The bodies of migrants who drowned in the English Channel this week have been recovered and their details are being made public but the political will to prevent another disaster appears to be mired in Anglo-French discord.
Baran Nuri Muhamadamin, 24, from Iraqi Kurdistan was travelling to be with her fiancé in Britain. She has been the first woman to be publicly identified.
Her fiancé said he had been tracking the student during the crossing and saw her GPS signal disappear. Her grieving father, Nuri Mohammed Mohammed Amin, and a cousin want the tragedy to put pressure on governments to stop people-smuggling gangs.
But the two governments most closely involved – Britain and France – are barely speaking after a long-running dispute over the best way to handle the migrant crisis, and a host of other factors.
For a couple of days, it appeared Paris and London were both putting the tragedy first and setting aside their differences.
Then UK Prime Minister Boris Johnson tweeted a letter sent to President Emmanuel Macron demanding joint patrols along France’s northern coast and a bilateral returns agreement to allow migrants who have travelled to the UK illegally to be sent back to France.
The public posting of the Johnson letter angered France enough for Paris to withdraw an invite for the UK to join Sunday's international summit on the issue in France.
Mr Macron said: "One leader does not communicate with another on these questions on Twitter, by public letter. We are not whistle-blowers. No, no."
Other factors keeping tensions high include the continuing fallout from Brexit and the Aukus intelligence agreement between the UK, US and Australia that led to France losing out on submarine-building contracts.
On Friday, French fishermen blockaded traffic in the English Channel in a protest over post-Brexit fishing rights. The fishing industry is economically small but politically symbolic in both countries.
Despite the political crisis sparked by the human tragedy – the worst fatal migrant crossing the Channel in recent years – the issue of migrants trying to reach the UK from France goes back even longer.
UK Home Office minister Damian Hinds insisted on Saturday that the partnership between France and Britain is strong as he defended the Johnson letter.
"Nobody is proposing breaching sovereignty; the prime minister's letter proposes doing things which go further than we have gone to date," he said.
UK responsible for an 'abysmal failure'
Three children and seven women were among the 27 migrants who drowned as they attempted the perilous crossing through one the world’s busiest shipping lanes.
Ben Greening, Executive Director of Migration Watch UK, said the Anglo-French dispute was a “shambles” and that had sprung up “as a result of the mess that’s been allowed to take root” in the Channel.
He said both sides were to blame for a lack of decisive action in recent months which could have prevented migrants from undertaking the perilous journey.
However, he said the UK government in particular is responsible for an “abysmal failure” to put measures in place to stop small boats from crossing the sea illegally.
“The horrendous tragedy we saw a couple of days ago was, very sadly, predictable because we knew that these routes were dangerous,” Mr Greening told The National.

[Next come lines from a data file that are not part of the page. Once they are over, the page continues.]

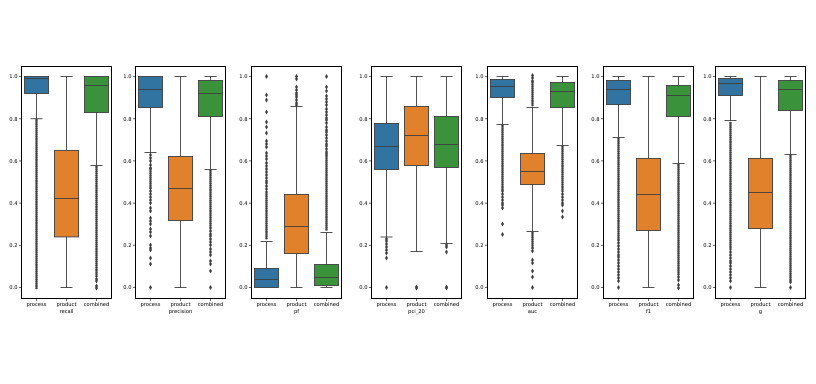
<!DOCTYPE html>
<html lang="en">
<head>
<meta charset="utf-8">
<title>Box plots by metric</title>
<style>
:root{--process:#3274a1;--product:#e1812c;--combined:#3a923a;--line:#3f3f3f;--axis:#000;--paper:#fff}
*{box-sizing:border-box;margin:0;padding:0}
body{width:816px;height:384px;overflow:hidden;background:var(--paper);color:var(--axis);font:5.2px/7px "DejaVu Sans",Verdana,sans-serif}
.charts{display:flex;width:816px;height:384px;padding:66px 0 0 21px}
.panel{position:relative;flex:none;width:91px;margin-right:25px}
.panel.recall{margin-right:23px}
.panel.pf{margin-right:29px}
.panel.f1{margin-right:21px}
.panel.g{margin-right:0}
.plot{display:block;width:91px;height:233px;overflow:visible}
.scale{position:absolute;right:94.5px;top:-10.6px;list-style:none;text-align:right}
.scale li{height:42.2px;line-height:42.2px}
.groups{display:grid;grid-template-columns:repeat(3,30px);padding-left:.5px;margin-top:1.5px;list-style:none;text-align:center}
.groups li{display:flex;justify-content:center;white-space:nowrap}
figcaption{text-align:center;margin-top:.5px}
.defs{position:absolute;width:0;height:0}
.frame{fill:none;stroke:var(--axis);stroke-width:1}
.ticks{fill:none;stroke:var(--axis);stroke-width:.6}
.plot rect{stroke:var(--line);stroke-width:.9}
.plot path{fill:none;stroke:var(--line);stroke-width:.9}
.process rect{fill:var(--process)}
.product rect{fill:var(--product)}
.combined rect{fill:var(--combined)}
.plot .dense{stroke-width:2.6;stroke-linecap:round;stroke-dasharray:0 2.1}
.plot .points{stroke:none;marker:url(#outlier)}
</style>
</head>
<body>
<svg class="defs" aria-hidden="true">
<defs>
<marker id="outlier" markerUnits="userSpaceOnUse" markerWidth="4" markerHeight="6" refX="2" refY="3"><polygon points="2,.6 3.5,3 2,5.4 .5,3" fill="#3f3f3f"/></marker>
<g id="axes">
<rect class="frame" x=".5" y=".5" width="90" height="232"/>
<path class="ticks" d="M-2 10.5h2M-2 52.7h2M-2 94.9h2M-2 137.1h2M-2 179.3h2M-2 221.5h2M15.5 233v2M45.5 233v2M75.5 233v2"/>
</g>
</defs>
</svg>
<main class="charts">

<figure class="panel recall">
<ol class="scale"><li>1.0</li><li>0.8</li><li>0.6</li><li>0.4</li><li>0.2</li><li>0.0</li></ol>
<svg class="plot" viewBox="0 0 91 233" role="img" aria-label="Box plot of recall">
<use href="#axes"/>
<g class="process" transform="translate(15.5)"><path d="M0 27V52.7M-6 52.7H6"/><rect x="-12" y="10.5" width="24" height="17"/><path d="M-12 12.6H12"/><path class="dense" d="M0 54V222"/></g>
<g class="product" transform="translate(45.5)"><path d="M-6 10.5H6M0 10.5V221.5M-6 221.5H6"/><rect x="-12" y="84.4" width="24" height="86.5"/><path d="M-12 132.5H12"/></g>
<g class="combined" transform="translate(75.5)"><path d="M0 46V99.5M-6 99.5H6"/><rect x="-12" y="10.5" width="24" height="36"/><path d="M-12 19.5H12"/><path class="dense" d="M0 101V212"/><path class="points" d="M0 213V215 220 222"/></g>
</svg>
<ul class="groups"><li>process</li><li>product</li><li>combined</li></ul>
<figcaption>recall</figcaption>
</figure>

<figure class="panel precision">
<ol class="scale"><li>1.0</li><li>0.8</li><li>0.6</li><li>0.4</li><li>0.2</li><li>0.0</li></ol>
<svg class="plot" viewBox="0 0 91 233" role="img" aria-label="Box plot of precision">
<use href="#axes"/>
<g class="process" transform="translate(15.5)"><path d="M0 42V86.5M-6 86.5H6"/><rect x="-12" y="10.5" width="24" height="31"/><path d="M-12 23.5H12"/><path class="dense" d="M0 103V120"/><path class="points" d="M0 89V92 95 99 102 122 125 128 131 134 137 142 145 152 155 158 163 166 170 179 182 184 192 198 221.5"/></g>
<g class="product" transform="translate(45.5)"><path d="M-6 10.5H6M0 10.5V221.5M-6 221.5H6"/><rect x="-12" y="90.5" width="24" height="64"/><path d="M-12 122.5H12"/></g>
<g class="combined" transform="translate(75.5)"><path d="M-6 10.5H6M0 10.5V103.5M-6 103.5H6"/><rect x="-12" y="14.5" width="24" height="36"/><path d="M-12 27.5H12"/><path class="dense" d="M0 105V160"/><path class="points" d="M0 162V165 168 170 173 176 179 183 186 189 195 198 205 221.5"/></g>
</svg>
<ul class="groups"><li>process</li><li>product</li><li>combined</li></ul>
<figcaption>precision</figcaption>
</figure>

<figure class="panel pf">
<ol class="scale"><li>1.0</li><li>0.8</li><li>0.6</li><li>0.4</li><li>0.2</li><li>0.0</li></ol>
<svg class="plot" viewBox="0 0 91 233" role="img" aria-label="Box plot of pf">
<use href="#axes"/>
<g class="process" transform="translate(15.5)"><path d="M-6 175.5H6M0 175.5V203"/><rect x="-12" y="202.5" width="24" height="19"/><path d="M-12 213.5H12"/><path class="dense" d="M0 126V173"/><path class="points" d="M0 10.5V29 34 46 56 61 67 75 78 81 87 90 93 97 100 103 106 109 112 115 117 120 123"/></g>
<g class="product" transform="translate(45.5)"><path d="M-6 40.5H6M0 40.5V221.5M-6 221.5H6"/><rect x="-12" y="128.5" width="24" height="59"/><path d="M-12 160.5H12"/><path class="points" d="M0 10.5V13 21 24 27 29 31 34 37 39"/></g>
<g class="combined" transform="translate(75.5)"><path d="M-6 166.5H6M0 166.5V221.5M-6 221.5H6"/><rect x="-12" y="198.5" width="24" height="21"/><path d="M-12 211.5H12"/><path class="dense" d="M0 90V165"/><path class="points" d="M0 10.5V21 25 30 33 36 39 43 46 49 52 54 57 61 64 66 69 72 75 78 80 83 86 88"/></g>
</svg>
<ul class="groups"><li>process</li><li>product</li><li>combined</li></ul>
<figcaption>pf</figcaption>
</figure>

<figure class="panel pci">
<ol class="scale"><li>1.0</li><li>0.8</li><li>0.6</li><li>0.4</li><li>0.2</li><li>0.0</li></ol>
<svg class="plot" viewBox="0 0 91 233" role="img" aria-label="Box plot of pci_20">
<use href="#axes"/>
<g class="process" transform="translate(15.5)"><path d="M-6 10.5H6M0 10.5V171M-6 171H6"/><rect x="-12" y="57.5" width="24" height="46"/><path d="M-12 80.5H12"/><path class="points" d="M0 173V175 178 181 184 187 192 221.5"/></g>
<g class="product" transform="translate(45.5)"><path d="M-6 10.5H6M0 10.5V185.5M-6 185.5H6"/><rect x="-12" y="40.5" width="24" height="59"/><path d="M-12 69.5H12"/><path class="points" d="M0 221V222"/></g>
<g class="combined" transform="translate(75.5)"><path d="M-6 10.5H6M0 10.5V177.5M-6 177.5H6"/><rect x="-12" y="50.5" width="24" height="51"/><path d="M-12 78.5H12"/><path class="points" d="M0 179V181 186 221 222"/></g>
</svg>
<ul class="groups"><li>process</li><li>product</li><li>combined</li></ul>
<figcaption>pci_20</figcaption>
</figure>

<figure class="panel auc">
<ol class="scale"><li>1.0</li><li>0.8</li><li>0.6</li><li>0.4</li><li>0.2</li><li>0.0</li></ol>
<svg class="plot" viewBox="0 0 91 233" role="img" aria-label="Box plot of auc">
<use href="#axes"/>
<g class="process" transform="translate(15.5)"><path d="M-6 10.5H6M0 10.5V58.5M-6 58.5H6"/><rect x="-12" y="13.5" width="24" height="18"/><path d="M-12 20.5H12"/><path class="dense" d="M0 60V123"/><path class="points" d="M0 125V128 131 134 137 139 142 158 168.5"/></g>
<g class="product" transform="translate(45.5)"><path d="M-6 41.5H6M0 41.5V165.5M-6 165.5H6"/><rect x="-12" y="87.5" width="24" height="31"/><path d="M-12 105.5H12"/><path class="dense" d="M0 16V40M0 167V180"/><path class="points" d="M0 9.5V12 15 182 185 194 197 205 211 221.5"/></g>
<g class="combined" transform="translate(75.5)"><path d="M-6 10.5H6M0 10.5V79.5M-6 79.5H6"/><rect x="-12" y="16.5" width="24" height="25"/><path d="M-12 25.5H12"/><path class="dense" d="M0 81V126"/><path class="points" d="M0 128V131 134 137 139 145 151"/></g>
</svg>
<ul class="groups"><li>process</li><li>product</li><li>combined</li></ul>
<figcaption>auc</figcaption>
</figure>

<figure class="panel f1">
<ol class="scale"><li>1.0</li><li>0.8</li><li>0.6</li><li>0.4</li><li>0.2</li><li>0.0</li></ol>
<svg class="plot" viewBox="0 0 91 233" role="img" aria-label="Box plot of f1">
<use href="#axes"/>
<g class="process" transform="translate(15.5)"><path d="M-6 10.5H6M0 10.5V71.5M-6 71.5H6"/><rect x="-12" y="14.5" width="24" height="24"/><path d="M-12 23.5H12"/><path class="dense" d="M0 73V172"/><path class="points" d="M0 174V177 180 183 186 189 191 194 197 200 203 206 209 212 215 221.5"/></g>
<g class="product" transform="translate(45.5)"><path d="M-6 10.5H6M0 10.5V221.5M-6 221.5H6"/><rect x="-12" y="92.5" width="24" height="72"/><path d="M-12 128.5H12"/></g>
<g class="combined" transform="translate(75.5)"><path d="M-6 10.5H6M0 10.5V97.5M-6 97.5H6"/><rect x="-12" y="19.5" width="24" height="31"/><path d="M-12 29.5H12"/><path class="dense" d="M0 99V209"/><path class="points" d="M0 211V214 219 222"/></g>
</svg>
<ul class="groups"><li>process</li><li>product</li><li>combined</li></ul>
<figcaption>f1</figcaption>
</figure>

<figure class="panel g">
<ol class="scale"><li>1.0</li><li>0.8</li><li>0.6</li><li>0.4</li><li>0.2</li><li>0.0</li></ol>
<svg class="plot" viewBox="0 0 91 233" role="img" aria-label="Box plot of g">
<use href="#axes"/>
<g class="process" transform="translate(15.5)"><path d="M-6 10.5H6M0 10.5V54.5M-6 54.5H6"/><rect x="-12" y="12.5" width="24" height="17"/><path d="M-12 17.5H12"/><path class="dense" d="M0 57V184"/><path class="points" d="M0 186V189 192 195 197 200 203 206 209 212 215 221.5"/></g>
<g class="product" transform="translate(45.5)"><path d="M-6 10.5H6M0 10.5V221.5M-6 221.5H6"/><rect x="-12" y="92.5" width="24" height="70"/><path d="M-12 126.5H12"/></g>
<g class="combined" transform="translate(75.5)"><path d="M-6 10.5H6M0 10.5V88.5M-6 88.5H6"/><rect x="-12" y="14.5" width="24" height="30"/><path d="M-12 23.5H12"/><path class="dense" d="M0 90V214"/><path class="points" d="M0 216V221.5"/></g>
</svg>
<ul class="groups"><li>process</li><li>product</li><li>combined</li></ul>
<figcaption>g</figcaption>
</figure>

</main>
</body>
</html>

“People had already died before that, and yet the combined incompetence of the governments of France and the UK have allowed this situation to get worse before our very eyes.”
Almost 6,880 people have crossed the Channel in small boats since the start of November, according to figures from Migration Watch, bringing the overall total for this year to 26,631.
That is more than three times the total for last year when 8,461 people landed on British soil after making the voyage from northern France.
Baran Nuri Muhamadamin’s fiancé spoke about how he watched her come so close to reaching Britain, tracking her GPS signal.
"After four hours and 18 minutes from the moment she went into that boat, I think they were in the middle of the sea, then I lost her," he said.
A cousin also urged the British and French governments to help people resettle rather than "force them to take this route of death".
With most of the bodies not yet identified, more migrants living at a makeshift camp near Dunkirk still hope to attempt the crossing.